Inspection techniques

What is this method?

Visual Inspection is particularly effective detecting macroscopic flaws, such as poor welds. Many welding flaws are macroscopic: crater cracking, undercutting, slag inclusion, incomplete penetration welds, and Essentially, visual inspection should be performed the way that one would inspect a new car prior to delivery, etc. Bad welds or joints, missing fasteners or components, poor fits, wrong dimensions, improper surface finish, delamination’s in coatings, large cracks, cavities, dents, inadequate size, wrong parts, lack of code approval stamps and similar proofs of testing.

Why is this method?
  1. To collect information regarding the performance of the product with established standards for the use of engineering production, purchasing and quality control etc.
  2. To sort out poor quality of manufactured product and thus to maintain standards.
  3. To establish and increase the reputation by protecting customers from receiving poor quality products.
  4. Detect source of weakness and failure in the finished products and thus check the work of designer.
When is this method used?

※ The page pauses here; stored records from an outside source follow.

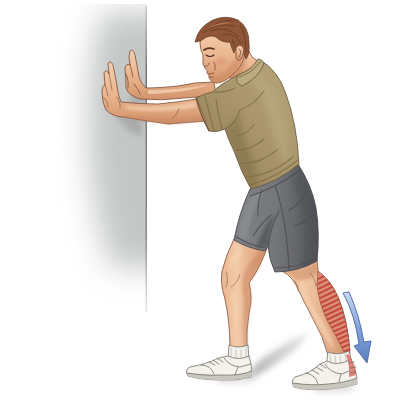
<!DOCTYPE html>
<html lang="en">
<head>
<meta charset="utf-8">
<title>Standing calf stretch</title>
<style>
:root{--paper:#fff;--skin:#e9b48d;--skin-light:#f6d3b4;--skin-dark:#c98560;--line:#7d4f38;--hair:#8e5636;--hair-dark:#5f3622;--shirt:#a8946a;--shirt-light:#bcaa80;--shirt-dark:#7c6a45;--shorts:#74767a;--shorts-dark:#4b4d52;--muscle:#c4473f;--arrow:#7f9fd6;--arrow-dark:#4a68a6;--shoe:#f4f2ec;--shoe-shade:#c9c6bd;--shoe-line:#77736b}
html,body{margin:0;background:var(--paper);overflow:hidden}
svg{display:block;width:400px;height:414px}
.skin{fill:url(#skinTone);stroke:var(--line);stroke-width:.8;stroke-linejoin:round}
.leg{fill:url(#legTone)}
.tone{fill:var(--skin-dark);opacity:.5}
.glow{fill:var(--skin-light);opacity:.75}
.crease{fill:none;stroke:var(--line);stroke-width:.8;stroke-linecap:round}
.shirt{fill:url(#shirtTone);stroke:#66573a;stroke-width:.8;stroke-linejoin:round}
.fold{fill:none;stroke:var(--shirt-dark);stroke-width:1.2;stroke-linecap:round;opacity:.75}
.shorts{fill:url(#shortsTone);stroke:#3e4045;stroke-width:.8;stroke-linejoin:round}
.pleat{fill:none;stroke:var(--shorts-dark);stroke-width:1.2;stroke-linecap:round;opacity:.8}
.shoe{fill:var(--shoe);stroke:var(--shoe-line);stroke-width:.8;stroke-linejoin:round}
.seam{fill:none;stroke:var(--shoe-line);stroke-width:.8;stroke-linecap:round}
</style>
</head>
<body>
<svg viewBox="0 0 400 414" role="img" aria-label="A man leans with both hands on a wall and stretches the calf of his back leg">
<defs>
<linearGradient id="skinTone" x1="0" y1="0" x2="0" y2="1"><stop offset="0" stop-color="#f4cfae"/><stop offset=".55" stop-color="#e9b48d"/><stop offset="1" stop-color="#d2936b"/></linearGradient>
<linearGradient id="legTone" x1="0" y1="0" x2="1" y2="0"><stop offset="0" stop-color="#eab68f"/><stop offset=".35" stop-color="#f3caa7"/><stop offset="1" stop-color="#d2936c"/></linearGradient>
<linearGradient id="shirtTone" x1="0" y1="1" x2="1" y2="0"><stop offset="0" stop-color="#8f7c53"/><stop offset=".5" stop-color="#a8946a"/><stop offset="1" stop-color="#b9a67b"/></linearGradient>
<linearGradient id="shortsTone" x1="0" y1="0" x2="1" y2="0"><stop offset="0" stop-color="#808286"/><stop offset=".5" stop-color="#74767a"/><stop offset="1" stop-color="#54565b"/></linearGradient>
<linearGradient id="arrowTone" x1="0" y1="0" x2="0" y2="1"><stop offset="0" stop-color="#c9d8f0"/><stop offset=".5" stop-color="#86a5da"/><stop offset="1" stop-color="#5a7cc0"/></linearGradient>
<linearGradient id="edgeTone" x1="0" y1="0" x2="0" y2="1"><stop offset="0" stop-color="#999" stop-opacity=".5"/><stop offset=".2" stop-color="#777"/><stop offset=".75" stop-color="#888"/><stop offset="1" stop-color="#bbb" stop-opacity=".4"/></linearGradient>
<linearGradient id="groundTone" x1="0" y1="0" x2="1" y2="0"><stop offset="0" stop-color="#999"/><stop offset="1" stop-color="#ddd"/></linearGradient>
<filter id="wallBlur" x="-50%" y="-30%" width="200%" height="160%"><feGaussianBlur stdDeviation="15"/></filter>
<filter id="softBlur" x="-30%" y="-30%" width="160%" height="160%"><feGaussianBlur stdDeviation="3"/></filter>
<filter id="toneBlur" x="-30%" y="-30%" width="160%" height="160%"><feGaussianBlur stdDeviation="1.5"/></filter>
<clipPath id="wallFace"><rect x="0" y="4" width="146" height="310"/></clipPath>
<path id="calf" d="M318 271Q331 280 338 297Q347 318 350 351L344 352Q336 335 328 322Q319 304 317 285Z"/>
<clipPath id="calfArea"><use href="#calf"/></clipPath>
<path id="shirtShape" d="M238 75Q250 71 260 60Q278 70 286 94Q297 124 299 164Q278 182 251 189Q241 172 234 151Q228 139 225 129Q217 133 209 131Q202 115 196 98Q206 93 213 92Q217 86 238 75Z"/>
<clipPath id="shirtArea"><use href="#shirtShape"/></clipPath>
<path id="shortsShape" d="M250 189Q278 181 298 164Q312 186 316 208Q320 232 317 261Q298 272 275 272Q269 260 268 246L265 251Q247 248 234 240Q239 213 250 189Z"/>
<clipPath id="shortsArea"><use href="#shortsShape"/></clipPath>
</defs>

<g id="wall">
<g clip-path="url(#wallFace)">
<path d="M104 12H180V268H112Q86 200 88 110Q90 40 104 12Z" fill="#c5c7c7" filter="url(#wallBlur)"/>
<path d="M112 108Q122 130 142 137V104Z" fill="#777" opacity=".35" filter="url(#softBlur)"/>
<path d="M132 74L146 92V104H130Z" fill="#777" opacity=".3" filter="url(#softBlur)"/>
</g>
<rect x="145.5" y="6" width="1.5" height="306" fill="url(#edgeTone)"/>
</g>

<g id="ground-shadows" fill="url(#groundTone)" filter="url(#softBlur)">
<path d="M248 378Q252 362 276 350Q294 338 308 333Q302 347 282 359Q266 372 248 380Z" opacity=".75"/>
<path d="M214 379L256 376L252 382H222Z" opacity=".7"/>
<path d="M310 389L358 383L352 391H320Z" opacity=".7"/>
</g>

<g id="far-arm">
<path class="skin" d="M214 82Q194 82 178 86Q160 88 146 88Q141 84 139 77Q137 65 135 55Q133 48 130 51Q128 56 130 65Q126 63 125 68Q126 80 126 88Q129 96 140 99Q162 101 184 98Q204 97 216 94Z"/>
<path class="glow" d="M148 90Q178 90 208 85Q186 93 148 94Z"/>
<path class="crease" d="M130 64L133 77M126 74Q129 80 128 88M134 84Q139 90 140 94"/>
</g>

<g id="front-leg">
<path class="skin leg" d="M234 239Q226 255 222 271Q220 284 225 299Q230 322 230 349L247 350Q246 330 249 313Q253 298 249 283Q259 270 267 248Z"/>
<path class="tone" d="M264 250Q250 258 244 273Q240 286 244 300Q243 322 244 348L247 349Q246 326 250 310Q252 296 249 283Q259 269 266 250Z" filter="url(#toneBlur)"/>
<path class="glow" d="M238 248Q229 260 228 271Q235 265 242 249ZM231 292Q235 312 234 338Q239 314 236 294Z" filter="url(#toneBlur)"/>
<path class="crease" d="M226 272Q229 280 226 287M240 274Q238 283 231 287" opacity=".65"/>
<path class="shoe" d="M229 345Q238 349 248 345L249 360L228 359Z"/>
<path class="seam" d="M231 348V356M236 350V357M241 350V357M246 348V357" opacity=".45"/>
</g>
<g id="front-shoe">
<path class="shoe" d="M228 356Q239 361 249 356Q253 366 251 377Q238 381 223 380Q201 380 188 376Q184 370 190 367Q207 364 219 358Z"/>
<path d="M188 373Q207 375 222 375Q240 376 252 371L251 377Q237 381 222 380Q200 380 188 376Z" fill="var(--shoe-shade)"/>
<path class="seam" d="M187 373Q206 376 222 375Q240 376 252 371M201 365Q211 365 214 374M224 358Q229 366 240 367L251 364M238 367L235 375M209 362L215 365M213 360L219 364M217 358L223 362"/>
</g>

<g id="back-leg">
<path class="skin leg" d="M276 269Q289 272 296 285Q304 302 313 319Q323 336 328 355L350 354Q348 320 338 297Q331 281 318 272L317 259Z"/>
<path class="tone" d="M282 269Q304 271 317 261L318 273Q307 282 296 280Q288 271 282 269Z" filter="url(#toneBlur)"/>
<path class="glow" d="M300 283Q310 304 322 321Q330 334 335 350Q324 339 311 311Q303 298 300 283Z" filter="url(#toneBlur)"/>
<path class="crease" d="M295 281Q299 286 298 291M310 273Q315 278 316 286" opacity=".65"/>
<g id="calf-muscle">
<use href="#calf" fill="#db8e75"/>
<path clip-path="url(#calfArea)" d="M312 282L334 271M312 287L338 274M312 292L341 278M312 297L344 281M312 302L347 285M314 306L350 289M316 310L352 293M318 314L354 297M320 318L354 302M322 322L354 307M324 326L355 312M326 330L355 317M328 334L355 322M330 338L355 327M332 342L355 332M334 346L355 337M336 350L355 342M338 354L355 347" fill="none" stroke="var(--muscle)" stroke-width="2"/>
<use href="#calf" fill="none" stroke="#a0483c" stroke-width=".7"/>
</g>
<path class="shoe" d="M328 352Q338 356 349 351L353 366L326 367Z"/>
<path class="seam" d="M330 355L331 363M335 356L336 364M340 356L341 364M345 354L347 364" opacity=".45"/>
</g>
<g id="back-shoe">
<path class="shoe" d="M327 361Q338 367 351 359Q357 370 357 384Q344 388 328 389Q306 391 294 387Q290 381 295 377Q311 373 320 364Z"/>
<path d="M293 383Q312 386 328 384Q344 383 357 378V384Q344 388 328 389Q306 391 294 387Z" fill="var(--shoe-shade)"/>
<path d="M348 354Q351 356 352 361Q356 368 356 375L349 377Q350 365 346 355Z" fill="#d96d64" opacity=".85"/>
<path class="seam" d="M293 383Q312 386 328 384Q344 383 357 378M306 373Q316 375 318 384M325 364Q330 373 342 374L349 371M341 374L339 382M312 370L319 374M316 367L323 371M320 364L326 368M349 363L354 362M350 368L356 367M350 373L356 372"/>
</g>

<g id="shorts">
<use href="#shortsShape" class="shorts"/>
<g clip-path="url(#shortsArea)">
<path d="M299 164L320 205V264L301 270Q309 232 298 198Q288 181 299 164Z" fill="var(--shorts-dark)" opacity=".5" filter="url(#softBlur)"/>
<path d="M268 246Q269 229 276 213Q263 226 256 248Z" fill="var(--shorts-dark)" opacity=".65" filter="url(#toneBlur)"/>
<path d="M251 195L264 190Q250 214 247 240L238 239Q241 213 251 195Z" fill="#94969a" opacity=".5" filter="url(#toneBlur)"/>
<path class="pleat" d="M268 247Q270 228 279 211M275 185Q287 220 289 270M262 190Q257 203 258 216M250 196Q278 187 300 170M235 236Q248 245 266 248M275 268Q299 268 318 257M307 191Q300 205 289 210M314 214Q303 224 294 226M253 236Q262 222 271 215"/>
</g>
</g>

<g id="neck">
<path class="skin" d="M227 77Q236 70 239 57L249 51Q252 60 261 62Q256 75 238 80Z"/>
<path class="tone" d="M228 77Q239 70 242 59L247 57Q246 69 238 79Z" filter="url(#toneBlur)"/>
</g>

<g id="shirt">
<use href="#shirtShape" class="shirt"/>
<g clip-path="url(#shirtArea)">
<path d="M225 128Q233 124 239 112Q241 137 254 160L258 190H248L233 152Z" fill="var(--shirt-dark)" opacity=".5" filter="url(#softBlur)"/>
<path d="M256 70Q278 86 285 122Q291 146 287 165Q273 146 269 119Q264 94 249 80Z" fill="var(--shirt-light)" opacity=".6" filter="url(#softBlur)"/>
<path class="fold" d="M225 129Q236 124 240 110M213 92Q225 93 235 88M216 99Q218 115 222 129M205 96Q209 112 214 131M240 110Q254 105 264 91M235 150Q251 151 264 139M240 163Q259 165 277 150M246 177Q270 176 293 157M237 136Q247 134 254 125M250 185Q276 178 298 160"/>
</g>
<path d="M238 75Q252 70 258 59Q262 59 264 63Q260 77 242 86Q234 83 238 75Z" fill="var(--shirt-light)" stroke="#66573a" stroke-width=".8"/>
<path class="fold" d="M239 77Q252 73 260 62"/>
</g>

<g id="near-arm">
<path class="skin" d="M197 99Q179 102 158 104Q139 104 121 102Q118 95 117 86Q115 74 113 65Q110 59 108 64L109 74Q106 68 104 73L105 85Q102 86 102 92Q102 103 106 110Q113 117 124 117Q145 121 169 124Q191 122 206 121Q201 110 197 99Z"/>
<path class="glow" d="M126 106Q162 109 195 102L197 107Q162 114 126 109Z" filter="url(#toneBlur)"/>
<path class="tone" d="M122 115Q148 116 172 119L205 116L206 121Q191 122 169 124Q145 121 122 117Z" filter="url(#toneBlur)"/>
<path class="crease" d="M109 73L112 90M105 84L108 96M103 97Q108 101 108 107M117 97Q121 104 120 108M172 119Q178 114 179 109" opacity=".75"/>
<path d="M196 98Q201 116 209 131" fill="none" stroke="#66573a" stroke-width="1.2"/>
</g>

<g id="head">
<path class="skin" d="M201 38Q199 43 201 50Q204 55 203 60Q202 64 205 68Q208 70 207 73Q210 75 209 77Q211 83 217 83Q226 82 234 73Q241 68 244 57L246 43L235 29L211 29Z"/>
<path class="tone" d="M209 78Q223 78 230 65Q237 58 237 49L245 50Q242 66 233 74Q225 82 217 83Q211 83 209 78Z" filter="url(#toneBlur)"/>
<path d="M195 42Q198 28 211 21Q225 14 238 20Q249 27 249 43Q250 54 246 59Q243 53 242 46L237 46L234 53Q231 47 230 42Q222 43 216 37Q209 34 202 40Q199 42 195 42Z" fill="var(--hair)" stroke="var(--hair-dark)" stroke-width=".7"/>
<path d="M203 33Q217 22 235 26M210 31Q226 25 239 37M222 35Q232 31 241 43M232 39L235 47M240 25Q246 34 246 52M214 25Q224 19 234 21" fill="none" stroke="var(--hair-dark)" stroke-width="1" opacity=".7"/>
<path d="M207 29Q220 20 232 23Q218 24 207 29Z" fill="#bd8057" opacity=".7"/>
<path class="skin" d="M236 48Q239 43 243 47Q245 53 240 60Q236 61 236 55Z"/>
<path class="crease" d="M239 49Q243 51 239 57M205 66Q209 67 209 63M208 74L214 73M209 77L213 77M214 62Q216 66 215 70"/>
<path d="M204 50Q208 47 214 49" fill="none" stroke="var(--hair-dark)" stroke-width="1.7" stroke-linecap="round"/>
<path d="M206 55Q210 58 214 55" fill="none" stroke="#4c2c20" stroke-width="1.2" stroke-linecap="round"/>
<ellipse cx="221" cy="61" rx="5" ry="4" fill="#db8a6b" opacity=".4" filter="url(#toneBlur)"/>
</g>

<path id="stretch-arrow" d="M343 293L349 292Q359 314 364 342L371 341L367 363L354 346L359 344Q355 315 343 293Z" fill="url(#arrowTone)" stroke="var(--arrow-dark)" stroke-width=".9" stroke-linejoin="round"/>
</svg>
</body>
</html>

Many studies across all industries have demonstrated that there is a cost and time ratio for development: production: delivery of 1:10:100. It means each error will cost 10 times more (in dollars and in time) to fix in production than it would to fix in development, and 100 times more if the error reaches the customer.

That’s why checking quality only at the end of production is very risky. But you don’t have to wait until everything is done.

There are mainly three tools at the disposal of buyers, to check on the quality of their suppliers’ products. Each buyer should try to choose the solution(s) that best fit(s) her needs.

  1. Pre-production inspection (a.k.a. “initial production inspection”)
  2. During production inspection (a.k.a. “in-line” or “in-process” inspection)
  3. Final random inspection (a.k.a. “pre-shipment inspection”)
Roles and responsibilities:

The quality inspector usually follows a pre-established checklist that is based on the product specifications. Inspected products can be the components used for production, semi-finished goods, or (most often) finished goods before shipment to a customer.

The ISO 2859 standard (derived from MIL-STD 105 E) defines an inspection as an “activity such as measuring, examining, testing, or gauging one or more characteristics of a product or service, and comparing the results with specified requirements to establish whether conformity is achieved for each characteristic”.